THESE days, just as it seems it can’t get any worse, it sadly does.

Few thought there could be worse than Boris Johnson and then along comes Liz Truss. Likewise, the catastrophe of the Chancellor’s mini-budget continues to wreak havoc, lurching our economy further towards the abyss, the unfairness of it now superseded by the disaster it’s unleashing on our economy.

Pension funds were threatened and now it’s the calamity of rising interest rates. The former action is quite incredible. But hey ho, his rich pals wanted their tax cuts and hedge funds were waiting to pounce, with us paying the price. So on he plunged.
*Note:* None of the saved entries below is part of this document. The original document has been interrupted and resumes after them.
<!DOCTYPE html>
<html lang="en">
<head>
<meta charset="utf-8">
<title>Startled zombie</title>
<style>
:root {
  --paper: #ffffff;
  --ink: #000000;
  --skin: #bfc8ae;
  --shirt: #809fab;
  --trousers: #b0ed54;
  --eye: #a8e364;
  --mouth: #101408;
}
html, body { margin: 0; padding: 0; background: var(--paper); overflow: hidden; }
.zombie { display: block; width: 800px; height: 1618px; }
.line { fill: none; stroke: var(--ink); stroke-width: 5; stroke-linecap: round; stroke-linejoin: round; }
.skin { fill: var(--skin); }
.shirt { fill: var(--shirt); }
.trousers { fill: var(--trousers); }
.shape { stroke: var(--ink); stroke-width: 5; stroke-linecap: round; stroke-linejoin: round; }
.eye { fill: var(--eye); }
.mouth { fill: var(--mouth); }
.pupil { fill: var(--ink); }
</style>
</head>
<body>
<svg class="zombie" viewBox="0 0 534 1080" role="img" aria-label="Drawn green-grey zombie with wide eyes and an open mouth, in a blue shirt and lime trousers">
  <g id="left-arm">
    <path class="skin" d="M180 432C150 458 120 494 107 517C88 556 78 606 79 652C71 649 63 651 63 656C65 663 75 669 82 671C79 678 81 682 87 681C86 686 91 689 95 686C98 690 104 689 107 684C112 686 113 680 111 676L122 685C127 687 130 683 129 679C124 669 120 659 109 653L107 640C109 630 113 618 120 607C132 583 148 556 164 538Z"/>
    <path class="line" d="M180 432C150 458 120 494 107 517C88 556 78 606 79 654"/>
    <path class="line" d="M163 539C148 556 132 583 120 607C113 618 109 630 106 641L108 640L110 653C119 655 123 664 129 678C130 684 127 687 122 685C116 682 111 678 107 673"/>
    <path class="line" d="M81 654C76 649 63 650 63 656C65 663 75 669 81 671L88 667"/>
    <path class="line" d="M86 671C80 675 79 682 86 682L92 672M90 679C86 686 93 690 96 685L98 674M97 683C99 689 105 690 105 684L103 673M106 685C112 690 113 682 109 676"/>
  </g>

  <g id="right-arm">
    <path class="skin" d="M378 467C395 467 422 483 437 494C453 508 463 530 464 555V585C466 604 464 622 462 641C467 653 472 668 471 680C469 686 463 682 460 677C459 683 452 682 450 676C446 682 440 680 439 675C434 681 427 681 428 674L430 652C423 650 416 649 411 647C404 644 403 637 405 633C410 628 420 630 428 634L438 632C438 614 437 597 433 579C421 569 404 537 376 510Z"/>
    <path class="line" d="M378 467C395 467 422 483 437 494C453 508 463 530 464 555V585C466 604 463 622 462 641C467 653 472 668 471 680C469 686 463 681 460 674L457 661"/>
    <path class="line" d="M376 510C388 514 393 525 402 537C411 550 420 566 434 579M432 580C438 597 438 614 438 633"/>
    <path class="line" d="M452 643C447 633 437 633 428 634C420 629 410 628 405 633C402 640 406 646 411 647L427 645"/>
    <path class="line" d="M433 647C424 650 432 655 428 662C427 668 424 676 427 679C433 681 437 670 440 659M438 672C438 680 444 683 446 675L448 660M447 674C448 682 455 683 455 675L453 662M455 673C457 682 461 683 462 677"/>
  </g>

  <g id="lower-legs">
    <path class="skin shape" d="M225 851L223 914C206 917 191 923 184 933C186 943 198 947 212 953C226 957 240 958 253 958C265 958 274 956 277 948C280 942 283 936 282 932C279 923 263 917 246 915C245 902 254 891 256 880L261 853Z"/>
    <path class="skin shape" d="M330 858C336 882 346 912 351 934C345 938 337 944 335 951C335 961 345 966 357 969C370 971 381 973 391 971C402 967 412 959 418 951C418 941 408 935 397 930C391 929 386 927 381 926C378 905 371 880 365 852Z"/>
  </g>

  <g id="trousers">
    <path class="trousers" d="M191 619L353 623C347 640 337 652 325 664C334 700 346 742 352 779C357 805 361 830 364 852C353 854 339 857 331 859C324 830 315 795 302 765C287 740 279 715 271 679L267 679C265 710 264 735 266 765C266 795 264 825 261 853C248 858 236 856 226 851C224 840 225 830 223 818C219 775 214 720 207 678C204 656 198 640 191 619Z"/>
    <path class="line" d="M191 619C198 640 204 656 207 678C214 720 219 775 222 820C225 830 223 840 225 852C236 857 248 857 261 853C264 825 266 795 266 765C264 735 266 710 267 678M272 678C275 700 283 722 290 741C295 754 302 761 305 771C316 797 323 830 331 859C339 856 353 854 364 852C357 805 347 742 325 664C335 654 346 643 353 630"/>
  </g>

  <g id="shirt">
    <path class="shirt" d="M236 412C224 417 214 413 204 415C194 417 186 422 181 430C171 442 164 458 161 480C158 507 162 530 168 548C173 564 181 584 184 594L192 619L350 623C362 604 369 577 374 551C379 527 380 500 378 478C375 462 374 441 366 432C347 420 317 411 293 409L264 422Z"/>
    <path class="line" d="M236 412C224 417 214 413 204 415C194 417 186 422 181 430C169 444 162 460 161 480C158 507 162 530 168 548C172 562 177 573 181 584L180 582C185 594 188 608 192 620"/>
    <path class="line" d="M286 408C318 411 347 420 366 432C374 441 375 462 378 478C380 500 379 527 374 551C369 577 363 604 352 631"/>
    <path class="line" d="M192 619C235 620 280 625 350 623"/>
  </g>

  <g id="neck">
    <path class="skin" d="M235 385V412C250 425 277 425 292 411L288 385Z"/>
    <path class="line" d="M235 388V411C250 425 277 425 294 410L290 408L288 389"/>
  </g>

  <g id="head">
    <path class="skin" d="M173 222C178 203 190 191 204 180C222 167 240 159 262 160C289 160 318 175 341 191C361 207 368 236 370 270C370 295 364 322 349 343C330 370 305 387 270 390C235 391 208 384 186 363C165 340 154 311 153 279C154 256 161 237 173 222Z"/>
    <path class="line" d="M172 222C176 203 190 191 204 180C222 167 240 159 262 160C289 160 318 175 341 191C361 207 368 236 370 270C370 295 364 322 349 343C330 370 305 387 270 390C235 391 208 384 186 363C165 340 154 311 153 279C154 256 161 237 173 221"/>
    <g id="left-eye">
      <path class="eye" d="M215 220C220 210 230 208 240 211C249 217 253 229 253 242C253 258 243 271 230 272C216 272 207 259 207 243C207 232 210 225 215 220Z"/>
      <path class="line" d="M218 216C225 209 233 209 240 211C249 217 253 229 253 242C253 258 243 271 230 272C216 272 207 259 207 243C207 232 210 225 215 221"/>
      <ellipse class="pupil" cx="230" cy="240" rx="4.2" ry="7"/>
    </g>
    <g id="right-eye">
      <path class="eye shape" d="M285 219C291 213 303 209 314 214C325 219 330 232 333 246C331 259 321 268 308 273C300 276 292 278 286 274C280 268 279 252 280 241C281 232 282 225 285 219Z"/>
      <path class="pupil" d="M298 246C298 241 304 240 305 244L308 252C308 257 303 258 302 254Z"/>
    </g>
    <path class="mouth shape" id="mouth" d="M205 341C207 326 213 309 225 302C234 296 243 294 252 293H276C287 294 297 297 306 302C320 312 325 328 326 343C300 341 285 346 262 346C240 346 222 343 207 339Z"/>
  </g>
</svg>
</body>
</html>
Now those on mortgages will be fearful of what winter might bring – and that’s along with the energy bills they will be expected to pay. If interest rates go to six per cent as is predicted, it will be even higher for mortgages. Families will be expected to find several hundred pounds more per month when they’re already struggling. Even those on fixed rates know that a day of reckoning will come. How are they to prepare for that? Wages aren’t rising anything like the cost of living.

The effect on businesses is just as harmful. All these tax cuts were supposed to see a surge in growth but rising interest rates will see businesses fold. Many businesses operate on overdraft. It’s just part of the job and they can’t operate without it. It was that way in my legal practice as it is for my friend in his joinery firm.

Rising interest rates will hammer them as overdraft rates, as with mortgages, are higher than the base rate. This means that businesses already operating on the edge, struggling to meet energy bills, might go to the wall. That will apply across the board to those offering professional services as to those doing trades. Firms that were built through hard work and effort over years and sometimes generations will crash.

This is incalculable self-harm to our economy. Johnson only said “F business”, Kwarteng’s now doing it.